The Scottish wildcat faces extinction, animal experts have warned.
The Scottish wildcat is now a critically endangered species
The Mammals Trust UK claims the species is "on the brink of extinction" due to it interbreeding with domestic cats.
But mammalogists behind the research say a revamp of current measures to protect and conserve the population could save them from dying out.
They blame the wildcat decline on the intrusion of domestic cat genes into the population which has left only a few hundred pure animals in the wild.
The research was carried out for the Mammals Trust by Oxford University's Wildlife Conservation Research Unit (WildCRU).
It found Scottish wildcats are increasingly rare and roam mostly across the Grampians and northern Highlands.
The study described how inbreeding with their domestic cat cousins had forced pure wildcats into decline, pushing them as an individual species towards extinction.
The pure variety are bigger than the average domestic cat and despite having Tabby-like colourings can be also be distinguished by their vertical black stripes and the black rings around their tails.
Dr Mike Daniels, who was part of the WildCRU research team, said: "The difference is subtle and there's much less difference between a domestic cat and a wildcat than say a wolf and a dog.
"That being said, if you were to throw a domestic moggy out onto the Grampians it wouldn't really survive very well.
"So there is something out there which makes a cat adapt to its environment and a wildcat a wildcat and that's what makes it special."
He said laws protecting the animals needed to change to help them survive and suggested that the areas where they live should be protected rather than the animals themselves.

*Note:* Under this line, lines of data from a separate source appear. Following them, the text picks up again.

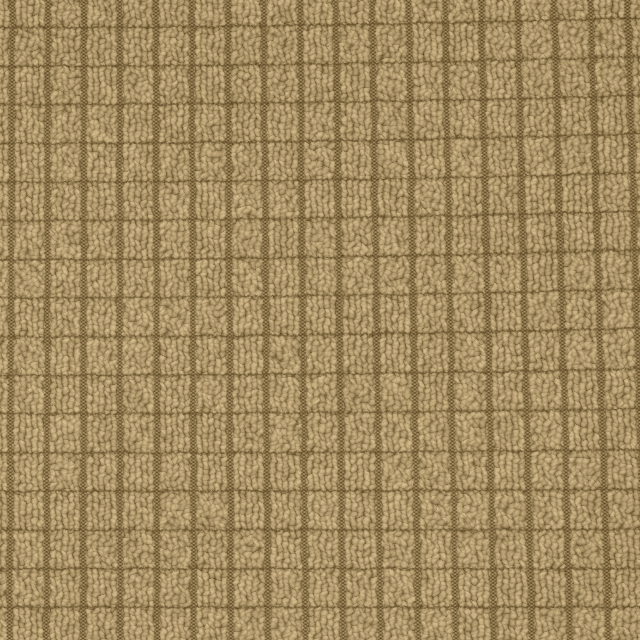
A three.js fragment shader for this texture:

```glsl
// Tan terry cloth: looped pile blocks in a slightly bent grid, about 17 by 16.5.
// Jittered cellular noise forms the loops; open knit channels run between columns
// and thin broken seams between rows. Layered sines add bends and wear.
varying vec2 vUv;

const float TAU = 6.2831853;
const vec3 SHADOW_TAN = vec3(0.34, 0.26, 0.12);
const vec3 LIGHT_TAN = vec3(0.84, 0.74, 0.555);
const float ROW_PITCH = 0.0604;
const float CHANNEL_HALF = 0.0040;
const float SEAM_HALF = 0.0013;
const vec2 LOOPS = vec2(5.0, 10.0);

float hash(vec2 p) {
  vec3 q = fract(p.xyx * vec3(0.1031, 0.1030, 0.0973));
  q += dot(q, q.yzx + 33.33);
  return fract((q.x + q.y) * q.z);
}

// Layered sines, roughly -1 to 1
float waves(vec2 p) {
  return 0.5 * sin(p.x + 1.7 * sin(p.y * 0.8))
       + 0.3 * sin(p.y * 1.9 + 1.3 * sin(p.x * 1.3))
       + 0.2 * sin(p.x * 3.1 - p.y * 2.7);
}

float columnPitch(float y) {
  return mix(0.0585, 0.0565, y);
}

// Grid lines fall on whole numbers
vec2 gridCoords(vec2 uv, float pitch) {
  float bow = 0.006 * sin(uv.x * TAU * 0.5) * (1.0 - 0.5 * uv.y);
  float lift = 0.015 * uv.x * uv.x * smoothstep(0.1, 0.6, uv.y);
  float x = uv.x + bow - mix(0.0155, 0.0195, uv.y) + 0.0007 * waves(uv * vec2(18.0, 30.0));
  float y = uv.y - lift - 0.051 + 0.0013 * waves(uv * vec2(65.0, 23.0) + 4.0);
  return vec2(x / pitch, y / ROW_PITCH);
}

// Nearest loop: x is squared distance, y is vertical offset, z is its random tone
vec3 nearestLoop(vec2 p, vec2 seed, vec2 disorder) {
  vec2 cell = floor(p);
  vec3 best = vec3(9.0, 0.0, 0.0);
  for (int j = -1; j <= 1; j++) {
    for (int i = -1; i <= 1; i++) {
      vec2 id = cell + vec2(float(i), float(j));
      vec2 key = id + seed;
      vec2 jitter = vec2(hash(key), hash(key + 41.3)) - 0.5;
      vec2 offset = p - id - 0.5 - jitter * disorder;
      vec2 stretched = offset * vec2(1.2, 0.78);
      float d = dot(stretched, stretched);
      if (d < best.x) best = vec3(d, offset.y, hash(key + 87.1));
    }
  }
  return best;
}

// Tone of the looped pile within one block; some blocks are tidier than others
float pileTone(vec2 grid, vec2 block) {
  vec2 seed = block * vec2(17.0, 29.0) + 100.0;
  vec2 p = (grid - block - vec2(0.08, 0.0)) * LOOPS / vec2(0.84, 1.0);
  float mess = hash(seed + 7.0);
  float sway = hash(seed + 3.0) * TAU;
  p.x += (0.1 + 0.14 * mess) * sin(p.y * 0.9 + sway + p.x * 0.8);
  p.x += 0.09 * sin(p.y * 2.7 + sway * 2.0 + p.x * 2.0);
  p.y += 0.35 * sin(p.x * 2.1 + sway);
  vec3 loop = nearestLoop(p, seed, vec2(0.3 + 0.4 * mess, 0.85));
  float ribGap = smoothstep(0.22, 0.5, abs(fract(p.x) - 0.5));
  float tone = 0.86 - 0.8 * min(loop.x, 0.5) + 0.12 * loop.y;
  tone -= 0.16 * ribGap * (1.0 - 0.5 * mess);
  return tone + 0.2 * (loop.z - 0.5) + 0.05 * waves(p * vec2(1.1, 0.7) + sway);
}

// Staggered dark holes among lighter threads of the open knit
float knitTone(float x, float y) {
  float stitch = cos(x * TAU / 0.0078) * cos(y * TAU / 0.0054);
  return 0.35 + 0.30 * stitch;
}

// Soft stripe centred on zero
float stripe(float d, float halfWidth, float blur) {
  return 1.0 - smoothstep(halfWidth - blur, halfWidth + blur, abs(d));
}

void main() {
  float pitch = columnPitch(vUv.y);
  vec2 grid = gridCoords(vUv, pitch);
  vec2 block = floor(grid);
  vec2 toLine = (fract(grid + 0.5) - 0.5) * vec2(pitch, ROW_PITCH);

  // Uneven edges left by the loops
  float ragX = 0.0011 * waves(vUv * vec2(170.0, 640.0));
  float ragY = 0.0015 * waves(vUv * vec2(520.0, 130.0) + 9.0);
  float tone = pileTone(grid, block);

  // Soft shade where the pile sinks toward the lines
  tone -= 0.07 * stripe(toLine.x + ragX, 0.0058, 0.0025);
  tone -= 0.13 * stripe(toLine.y + ragY, 0.0032, 0.0025);

  // Knit channels and broken row seams
  float channel = stripe(toLine.x + ragX, CHANNEL_HALF, 0.0016);
  tone = mix(tone, knitTone(toLine.x, vUv.y), 0.95 * channel);
  float seam = stripe(toLine.y + ragY, SEAM_HALF, 0.0012);
  float seamWear = 0.55 + 0.3 * waves(vUv * vec2(310.0, 90.0))
                 + 0.2 * sin(vUv.x * 830.0 + 3.0 * sin(vUv.x * 97.0));
  tone = mix(tone, 0.13, seam * clamp(seamWear, 0.1, 0.95));

  // Fibre fuzz and gentle unevenness
  tone += 0.035 * waves(vUv * vec2(1050.0, 930.0) + 5.0 * waves(vUv * 90.0));
  tone += 0.012 * waves(vUv * 7.0 + 2.0);
  tone -= 0.03 * smoothstep(0.5, 1.0, vUv.y) + 0.025 * smoothstep(0.6, 1.0, vUv.x);
  gl_FragColor = vec4(mix(SHADOW_TAN, LIGHT_TAN, clamp(tone, 0.0, 1.0)), 1.0);
}
```
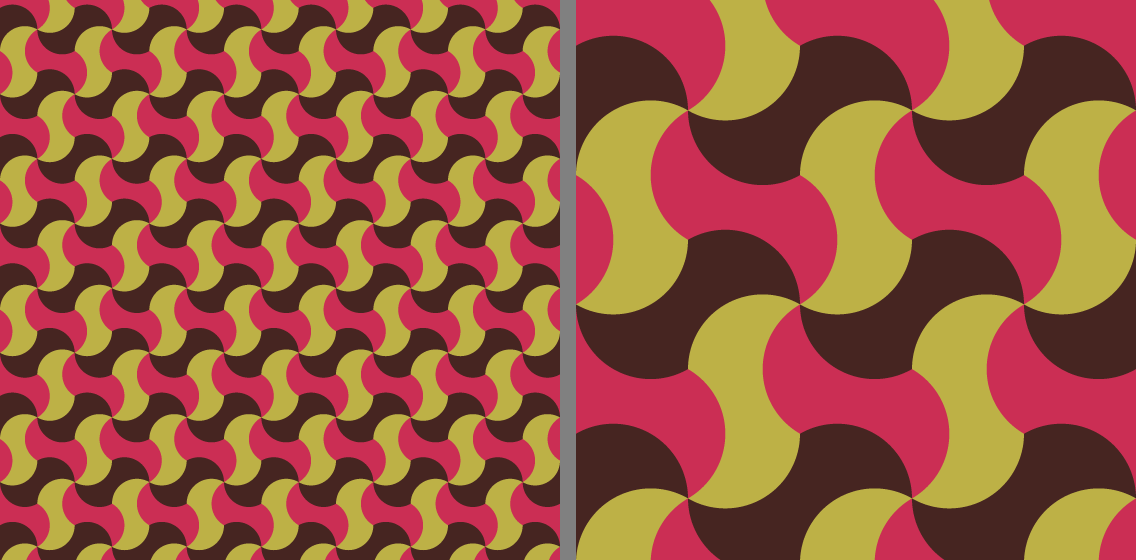
Left: the whole. Right: its middle third, enlarged.
Write a three.js fragment shader that draws this pattern.

```glsl
#define REPEATS 7.5                  // pinwheels across the canvas
#define ORIGIN vec2(3.5, 3.641)      // one pinwheel centre, in repeats
#define ARC_RADIUS (1.0 / 3.0)       // radius of every curved side
#define SAMPLES 4                    // smoothing samples per side of a pixel
#define BROWN vec3(0.275, 0.145, 0.128)
#define OLIVE vec3(0.740, 0.695, 0.275)
#define CRIMSON vec3(0.795, 0.180, 0.328)

varying vec2 vUv;

const float SIXTH_TURN = 1.04719755;

// Offset from the nearest point of a triangular lattice of unit spacing
vec2 hexCell(vec2 p) {
  vec2 size = vec2(1.0, sqrt(3.0));
  vec2 a = p - size * floor(p / size + 0.5);
  vec2 q = p - 0.5 * size;
  vec2 b = q - size * floor(q / size + 0.5);
  return dot(a, a) < dot(b, b) ? a : b;
}

// Six curved arms per hexagon; facing arms of neighbours join into one S shape
vec3 pinwheelColor(vec2 p) {
  vec2 cell = hexCell(p);
  float arm = floor(atan(cell.y, cell.x) / SIXTH_TURN + 0.5);

  // The next arm bulges into this sector as a disc
  float nextAngle = (arm + 1.0) * SIXTH_TURN;
  vec2 bulge = ARC_RADIUS * vec2(cos(nextAngle), sin(nextAngle));
  if (distance(cell, bulge) < ARC_RADIUS) arm += 1.0;

  float hue = mod(arm + 0.5, 3.0);
  return hue < 1.0 ? BROWN : hue < 2.0 ? OLIVE : CRIMSON;
}

void main() {
  vec2 p = vUv * REPEATS - ORIGIN;
  vec2 footprint = fwidth(vUv) * REPEATS;

  // Average over the pixel footprint for smooth edges
  vec3 sum = vec3(0.0);
  for (int y = 0; y < SAMPLES; y++) {
    for (int x = 0; x < SAMPLES; x++) {
      vec2 jitter = (vec2(float(x), float(y)) + 0.5) / float(SAMPLES) - 0.5;
      sum += pinwheelColor(p + jitter * footprint);
    }
  }
  gl_FragColor = vec4(sum / float(SAMPLES * SAMPLES), 1.0);
}
```
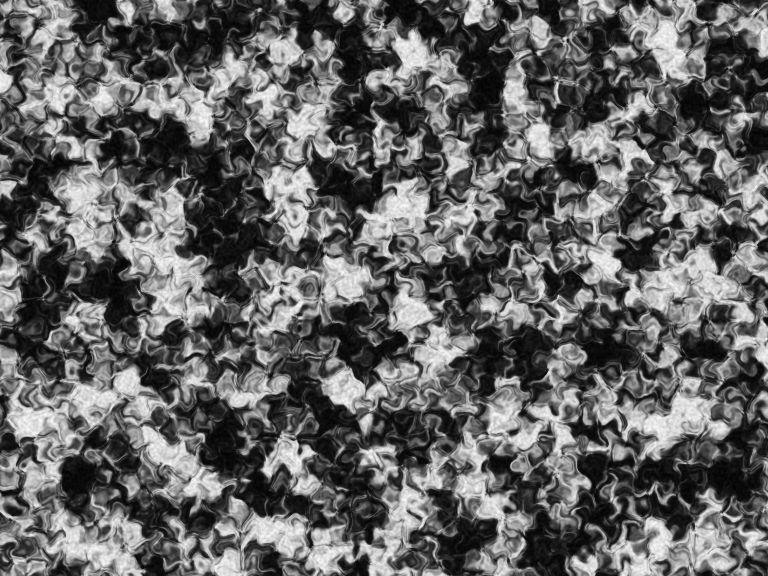
A WebGL 2 fragment shader for this texture:

```glsl
#version 300 es
precision highp float;
// Draws a mottled black and pale grey mineral surface with ragged, curled grains.

#define PATCH_FREQ 9.0      // broad patches per canvas height
#define OCTAVE_STEP 2.05    // frequency ratio between layers
#define CURL_FREQ 36.0      // frequency of the bright rims
#define CURL_WEIGHT 0.42
#define WARP_FREQ 42.0
#define WARP_AMOUNT 0.0065
#define GRAIN_FREQ 190.0
#define GRAIN_AMOUNT 0.022
#define BIAS 0.0            // shifts the balance of dark and light
#define CONTRAST 1.72
#define BLACK 0.03
#define WHITE 0.92

uniform vec2 u_resolution;
out vec4 fragColor;

float hash(vec2 cell) {
  return fract(sin(dot(cell, vec2(127.1, 311.7))) * 43758.5453);
}

vec2 gradient(vec2 cell) {
  float angle = 6.28318 * hash(cell);
  return vec2(cos(angle), sin(angle));
}

// Gradient noise scaled to roughly unit variance
float noise(vec2 p) {
  vec2 cell = floor(p);
  vec2 f = p - cell;
  vec2 w = f * f * (3.0 - 2.0 * f);
  vec2 e = vec2(1.0, 0.0);
  float a = dot(gradient(cell), f);
  float b = dot(gradient(cell + e.xy), f - e.xy);
  float c = dot(gradient(cell + e.yx), f - e.yx);
  float d = dot(gradient(cell + e.xx), f - e.xx);
  return 4.7 * mix(mix(a, b, w.x), mix(c, d, w.x), w.y);
}

// Rotated layers, from broad patches down to crumbs
float patches(vec2 p) {
  const mat2 turn = mat2(0.8, 0.6, -0.6, 0.8);
  float weights[5] = float[5](0.56, 0.53, 0.46, 0.36, 0.17);
  float sum = 0.0;
  vec2 q = p * PATCH_FREQ;
  for (int i = 0; i < 5; i++) {
    sum += weights[i] * noise(q);
    q = turn * q * OCTAVE_STEP + vec2(17.3, 9.1);
  }
  return sum;
}

// Thin bright rims around small dark cores, zero on average
float curls(vec2 p) {
  return 0.8 - abs(noise(p * CURL_FREQ + 53.7));
}

// Spreads the field evenly, then weights it towards the dark tones
float tone(float field) {
  float level = 1.0 / (1.0 + exp(-CONTRAST * (field + BIAS)));
  return mix(BLACK, WHITE, level * (0.4 + 0.6 * level));
}

void main() {
  vec2 p = gl_FragCoord.xy / u_resolution.y;

  // Ragged outlines
  vec2 warp = vec2(noise(p * WARP_FREQ + 11.5), noise(p * WARP_FREQ + 71.9));
  vec2 q = p + WARP_AMOUNT * warp;

  float field = patches(q) + CURL_WEIGHT * curls(q * vec2(0.92, 1.08));
  float grey = tone(field);

  // Fine grain, fainter in the dark parts
  grey += GRAIN_AMOUNT * noise(p * GRAIN_FREQ + 31.3) * (0.4 + grey);

  fragColor = vec4(vec3(clamp(grey, 0.0, 1.0)), 1.0);
}
```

He said: "The law at the moment focuses very much on the description of a wildcat and that might work for some cats."
The definition of a wildcat depended on where it lived, rather than what it looked like and the law should take account of that.
"In these areas we could try and restrict domestic cat genes entering into the population," he went on.
"At the moment there are no restrictions on people owning domestic cats or having them neutered and basically that isn't helping.
"If we could restrict domestic cats genes then we could back a purer wildcat."
The report was primarily put together by WildCRU's Professor David Macdonald and Dr Fran Tattersall, two of the UK's most eminent mammalogists.
They were asked to investigate the changing fortunes of other mammals, not solely the wildcat, and produced more bad news for another species north of the border.
They found that the red squirrel in southern Scotland also seems doomed to extinction due to an invasion of grey squirrels and outbreaks of parapox virus.
Professor Macdonald said: "This has been an
extraordinary year for mammal conservation, with advances for creatures as varied as water voles, otters and bats.
"However, there are also still huge problems ahead, such as the fate of the red squirrel and Scottish wildcat."
Mammals Trust UK chief executive Dr Valerie Keeble added: "Professor Macdonald and Dr Tattersall's report provides us with an excellent insight into the fate of our native mammals as it currently stands.
"The report will be a very useful tool in the
strategic planning of future conservation work."